Primary production of the tea leaves is for green, oolong and white teas, and occasionally black, with green tea being the most popular variety enjoyed by the Vietnamese.
Tea is grown in over a half of Vietnam’s provinces but most productively in Lam Dong (in the Central Highlands), Thai Nguyen, Phu Tho, Tuyen Quang, Ha Giang (all in the Northeast), and Yen Bai (in the Northwest, where this tea originates), provinces. As the majority of Vietnam tea is produced in a relatively small area, comprising the most northerly provinces, there is nothing approaching the range of variety and styles of teas that are found in China.
Even so, differences in soil, terrain, elevation and processing practices still provide plenty of choice despite the absence of dramatic regional differences. The Central Highlands are known for their oolongs with Taiwanese production influences, whilst the Northwest is known for their
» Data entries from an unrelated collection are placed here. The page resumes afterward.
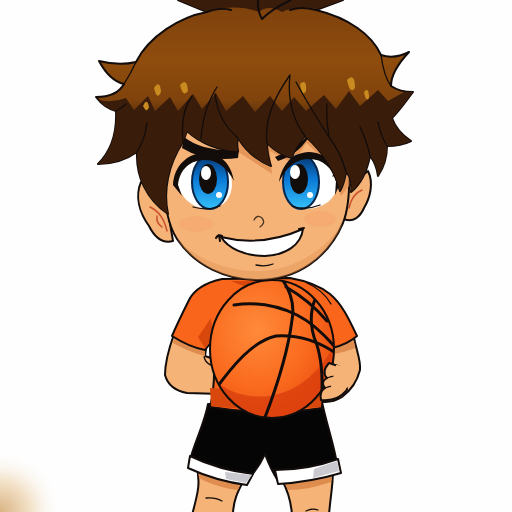
<!DOCTYPE html>
<html lang="en">
<head>
<meta charset="utf-8">
<title>Young basketball player</title>
<style>
:root{--paper:#fefefe;--ink:#120c0a;--skin:#f5b377;--skin-shade:#df8c4f;--hair:#8a4a0c;--hair-dark:#3a1c0b;--shirt:#f9651a;--shirt-shade:#d8480c;--shorts:#050505;--trim:#fff;--trim-shade:#c9c9cf;--eye:#0d86e0}
html,body{margin:0;width:512px;height:512px;overflow:hidden;background:var(--paper)}
svg{display:block}
.outline{stroke:var(--ink);stroke-width:2;stroke-linejoin:round;stroke-linecap:round}
.line{fill:none;stroke:var(--ink);stroke-width:2;stroke-linecap:round;stroke-linejoin:round}
.thin{stroke-width:1.3}
.skin{fill:var(--skin)}
.skin-shade{fill:var(--skin-shade)}
.shirt{fill:var(--shirt)}
.shirt-shade{fill:var(--shirt-shade)}
.shorts{fill:var(--shorts)}
.trim{fill:var(--trim)}
.trim-shade{fill:var(--trim-shade)}
.ink{fill:var(--ink)}
.white{fill:#fff}
.seam{fill:none;stroke:var(--ink);stroke-width:3;stroke-linecap:round}
.ear-line{fill:none;stroke:#c9502f;stroke-width:1.5;stroke-linecap:round}
.shine{fill:#c98a1f}
</style>
</head>
<body>
<svg width="512" height="512" viewBox="0 0 512 512" role="img" aria-label="Cartoon boy with brown hair and blue eyes holding a basketball">
<defs>
<linearGradient id="hair-tone" gradientUnits="userSpaceOnUse" x1="0" y1="0" x2="0" y2="200">
<stop offset="0" stop-color="#7c400c"/><stop offset=".3" stop-color="#8f4d0d"/><stop offset=".5" stop-color="#80430c"/><stop offset=".62" stop-color="#4e280c"/><stop offset="1" stop-color="#3a1c0b"/>
</linearGradient>
<linearGradient id="iris-tone" x1="0" y1="0" x2="0" y2="1">
<stop offset="0" stop-color="#06366f"/><stop offset=".45" stop-color="#0b7ad6"/><stop offset="1" stop-color="#35c0fa"/>
</linearGradient>
<radialGradient id="ball-tone" cx=".38" cy=".36" r=".7">
<stop offset="0" stop-color="#ff8a3a"/><stop offset=".6" stop-color="#fa6a1e"/><stop offset="1" stop-color="#ea4d10"/>
</radialGradient>
<radialGradient id="corner-glow" gradientUnits="userSpaceOnUse" cx="0" cy="512" r="62">
<stop offset="0" stop-color="#d9b483"/><stop offset=".5" stop-color="#f3e2c9"/><stop offset="1" stop-color="#fefefe" stop-opacity="0"/>
</radialGradient>
<clipPath id="ball-shape"><ellipse cx="272" cy="349" rx="62" ry="69"/></clipPath>
<clipPath id="face-shape"><path d="M164 165C163 196 166 222 177 239C195 266 226 280 258 280C297 280 328 258 343 223C349 208 350 190 349 165L340 90H175Z"/></clipPath>
<clipPath id="hair-shape"><path d="M178 0L207 12C180 17 149 36 136 62C124 65 111 64 99 61C106 74 115 82 124 84C119 93 109 97 96 97C102 105 108 109 116 111C117 132 111 151 98 164C112 164 126 160 137 152C136 176 146 199 168 214C163 191 168 165 183 142L187 131C200 143 219 151 238 151C237 146 237 142 238 138C246 151 258 161 271 166C268 157 267 149 267 143C275 151 284 156 292 158C294 150 300 141 305 136C321 150 334 168 340 191C343 186 345 178 346 172C351 177 352 184 351 192C361 184 367 171 370 156C374 161 377 168 378 176C384 167 387 157 387 146C395 146 403 145 411 141C402 135 395 127 392 118C400 110 406 101 413 92C404 92 397 90 391 86C391 78 394 68 409 52C399 57 390 58 381 55C372 35 349 18 316 10L343 0Z"/></clipPath>
</defs>

<rect width="512" height="512" fill="#fefefe"/>
<rect class="corner" y="448" width="64" height="64" fill="url(#corner-glow)"/>

<g id="legs">
<path class="skin outline" d="M196 464C201 482 198 493 192 515H233C233 501 238 491 243 482Z"/>
<path class="skin outline" d="M282 480C288 491 291 501 292 515H329C330 500 333 486 333 470Z"/>
<path class="skin-shade" d="M198 471L241 483L238 490C223 488 210 484 199 478ZM285 484L332 474L331 482C316 487 302 490 288 490Z"/>
<path class="line thin" d="M206 498Q215 497 222 501M306 511Q312 508 318 510"/>
</g>

<g id="shorts">
<path class="shorts outline" d="M208 404C204 426 194 442 189 464L247 481C254 473 260 465 265 454C269 465 273 473 278 481L338 469C334 444 327 426 322 402Z"/>
<path class="trim outline" d="M190 456L188 468Q216 481 247 485L253 474Q219 470 190 456Z"/>
<path class="trim outline" d="M275 470L278 484Q311 482 341 473L338 459Q308 470 275 470Z"/>
<path class="trim-shade" d="M225 472L252 475L246 483L226 479ZM314 469L337 461L339 471L313 478Z"/>
</g>

<g id="arms">
<path class="skin outline" d="M174 334C168 351 165 365 165 375C168 386 176 391 187 393L222 394L226 363L205 356L207 342Z"/>
<path class="skin-shade" d="M174 338L205 349L205 356C193 353 182 348 173 343Z"/>
<path class="line thin" d="M204 357Q206 364 213 366"/>
<path class="skin outline" d="M327 342L354 338C357 352 361 361 360 370C357 382 350 391 342 397C334 402 325 403 317 401L318 360Z"/>
<path class="skin-shade" d="M331 348L354 341L355 348Q343 353 332 354Z"/>
</g>

<g id="shirt">
<path class="shirt outline" d="M222 279C204 283 194 290 189 300C183 312 177 324 172 336C183 343 194 348 205 350L213 340C215 365 215 388 210 407C247 413 286 414 322 408L321 360L332 348C341 346 350 342 357 336C349 319 342 304 330 294C320 286 307 281 290 278Z"/>
<path class="shirt-shade" d="M231 281H284Q259 295 231 281ZM210 388L322 394L321 407Q266 413 211 406ZM198 337L211 318L213 338L205 348Z"/>
<path class="line thin" d="M213 342Q213 326 218 315M329 346Q331 330 325 317M307 283Q323 290 331 304"/>
</g>

<g id="basketball">
<ellipse cx="272" cy="349" rx="62" ry="69" fill="url(#ball-tone)"/>
<g clip-path="url(#ball-shape)">
<path fill="#d93d0c" opacity=".75" d="M213 379C240 405 302 409 335 343V425H208Z"/>
<path class="seam" d="M234 305Q266 300 297 315Q315 324 335 347"/>
<path class="seam" d="M282 279Q296 299 292 320C288 352 276 389 264 420"/>
<path class="seam" d="M215 390C233 365 253 341 276 336Q308 334 337 354"/>
<path class="seam" d="M318 293Q307 313 314 337Q323 358 322 390M286 287Q309 300 327 321"/>
</g>
<ellipse class="line" cx="272" cy="349" rx="62" ry="69"/>
</g>

<g id="fingers">
<path class="skin outline" d="M329 363Q321 372 327 378Q320 382 325 388Q319 392 321 400Q337 402 347 390L344 368Z"/>
<path class="line thin" d="M327 378Q334 375 339 377M325 388Q332 385 337 387"/>
<path class="skin" d="M336 365L352 366L353 382L338 396L330 391Z"/>
</g>

<g id="ears">
<path class="skin outline" d="M141 182C135 196 139 212 149 226C154 236 162 244 173 241L166 200Z"/>
<path class="ear-line" d="M150 207Q163 213 167 231M157 216Q156 223 162 227"/>
<path class="skin outline" d="M348 187L368 171C374 183 370 198 364 208C360 217 353 223 344 219Z"/>
<path class="ear-line" d="M362 190Q352 194 349 208"/>
</g>

<g id="face">
<path class="skin outline" d="M164 165C163 196 166 222 177 239C195 266 226 280 258 280C297 280 328 258 343 223C349 208 350 190 349 165L340 90H175Z"/>
<g clip-path="url(#face-shape)">
<path class="skin-shade" opacity=".75" d="M160 165L183 142L187 131Q211 151 240 153L272 174L270 151L294 164L306 143Q328 159 341 196L350 185V90H160Z"/>
<path class="skin-shade" opacity=".4" d="M177 239C197 260 229 272 260 271C293 270 322 253 343 223L330 270L258 285L188 265Z"/>
<ellipse cx="196" cy="224" rx="17" ry="8" fill="#f39a66" opacity=".35"/>
<ellipse cx="320" cy="219" rx="16" ry="8" fill="#f39a66" opacity=".35"/>
</g>
<path class="line thin" stroke-opacity=".75" d="M254 220Q257 214 262 218Q266 223 260 227"/>
</g>

<g id="left-eye">
<path class="white" d="M177 178C179 164 190 156 205 156C221 157 231 168 232 183C232 197 225 207 211 209C193 210 178 197 177 178Z"/>
<ellipse cx="210" cy="182" rx="18" ry="27" fill="url(#iris-tone)" stroke="#06264d" stroke-width="2"/>
<ellipse class="ink" cx="208" cy="179" rx="9" ry="15"/>
<ellipse class="white" cx="206" cy="173" rx="5" ry="7"/>
<circle class="white" cx="219" cy="195" r="3"/>
<path class="ink" d="M173 185C174 166 187 153 205 153C221 153 231 164 234 181C227 168 218 160 205 160C190 160 180 169 178 185L182 196Z"/>
<path class="line thin" d="M193 207Q207 211 220 206"/>
</g>

<g id="right-eye">
<path class="white" d="M282 184C283 167 294 156 310 155C326 156 337 167 338 182C337 198 325 208 307 209C292 208 283 199 282 184Z"/>
<ellipse cx="301" cy="182" rx="18" ry="27" fill="url(#iris-tone)" stroke="#06264d" stroke-width="2"/>
<ellipse class="ink" cx="299" cy="179" rx="9" ry="15"/>
<ellipse class="white" cx="295" cy="172" rx="5" ry="7"/>
<circle class="white" cx="310" cy="195" r="3"/>
<path class="ink" d="M279 182C282 164 293 153 309 152C326 153 337 163 341 181L335 195L336 181C332 168 323 159 309 159C296 159 286 167 279 182Z"/>
<path class="line thin" d="M292 206Q305 211 320 205M333 176L341 170"/>
</g>

<g id="brows">
<path class="ink" d="M184 137Q203 152 239 150L238 158Q204 162 182 148Z"/>
<path class="ink" d="M275 157Q296 149 312 131Q302 153 278 161Z"/>
</g>

<g id="smile">
<path class="white outline" d="M221 237C249 244 278 240 303 229C301 245 286 255 265 256C244 256 228 248 221 237Z"/>
<path class="line" d="M216 238Q218 234 222 236M219 235L220 241M299 229L304 228"/>
<path class="line thin" d="M256 265Q265 267 273 264"/>
</g>

<g id="hair">
<path class="outline" fill="url(#hair-tone)" d="M178 0L207 12C180 17 149 36 136 62C124 65 111 64 99 61C106 74 115 82 124 84C119 93 109 97 96 97C102 105 108 109 116 111C117 132 111 151 98 164C112 164 126 160 137 152C136 176 146 199 168 214C163 191 168 165 183 142L187 131C200 143 219 151 238 151C237 146 237 142 238 138C246 151 258 161 271 166C268 157 267 149 267 143C275 151 284 156 292 158C294 150 300 141 305 136C321 150 334 168 340 191C343 186 345 178 346 172C351 177 352 184 351 192C361 184 367 171 370 156C374 161 377 168 378 176C384 167 387 157 387 146C395 146 403 145 411 141C402 135 395 127 392 118C400 110 406 101 413 92C404 92 397 90 391 86C391 78 394 68 409 52C399 57 390 58 381 55C372 35 349 18 316 10L343 0Z"/>
<g clip-path="url(#hair-shape)">
<path fill="#3a1c0b" d="M90 97Q108 105 126 98L134 110L148 96L155 111L170 97L178 111L193 94L202 109L216 93L226 111L243 96L255 112L270 96L282 111L294 97L306 111L324 95L336 109L349 91L360 106L378 90L388 101L415 86V220H90Z"/>
<path fill="#3a1c0b" d="M174 0H346L317 9Q297 5 282 12Q268 4 259 12Q235 3 207 12Z"/>
<path class="shine" d="M154 88Q160 79 161 92Q157 101 154 88ZM180 85Q187 77 188 91Q183 98 180 85ZM143 106Q147 97 149 107Q147 114 143 106ZM300 84Q307 78 306 91Q302 98 300 84ZM347 80Q355 72 355 88Q350 95 347 80ZM364 92Q369 86 369 98Q366 103 364 92Z"/>
</g>
<path class="line" d="M258 0Q257 10 262 19M291 0Q273 8 262 19M207 12Q221 7 231 10M316 10Q301 6 290 10"/>
<path class="line thin" d="M217 87Q203 109 201 139M215 94Q218 121 238 138M192 96Q180 112 183 142M267 143Q263 113 290 75M290 75Q286 110 305 136M296 82Q309 106 329 137M329 137Q326 119 327 104M329 137Q341 153 346 172M137 152Q145 139 147 123M370 156Q367 141 360 127M387 146Q380 134 378 122M136 62Q131 73 124 84M391 86Q384 77 381 55M116 111Q122 108 126 104"/>
</g>
</svg>
</body>
</html>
wild tea plants that have been left to return to their natural growth state, the leaves of which are used to make green, black, white and dark teas. Green tea is typically produced in the Northeast provinces.
Bring filtered or spring water to 212°F. Add 1 tsp of tea leaves to an 8oz cup. Pour boiling water over the tea leaves and let steep 5-7 minutes.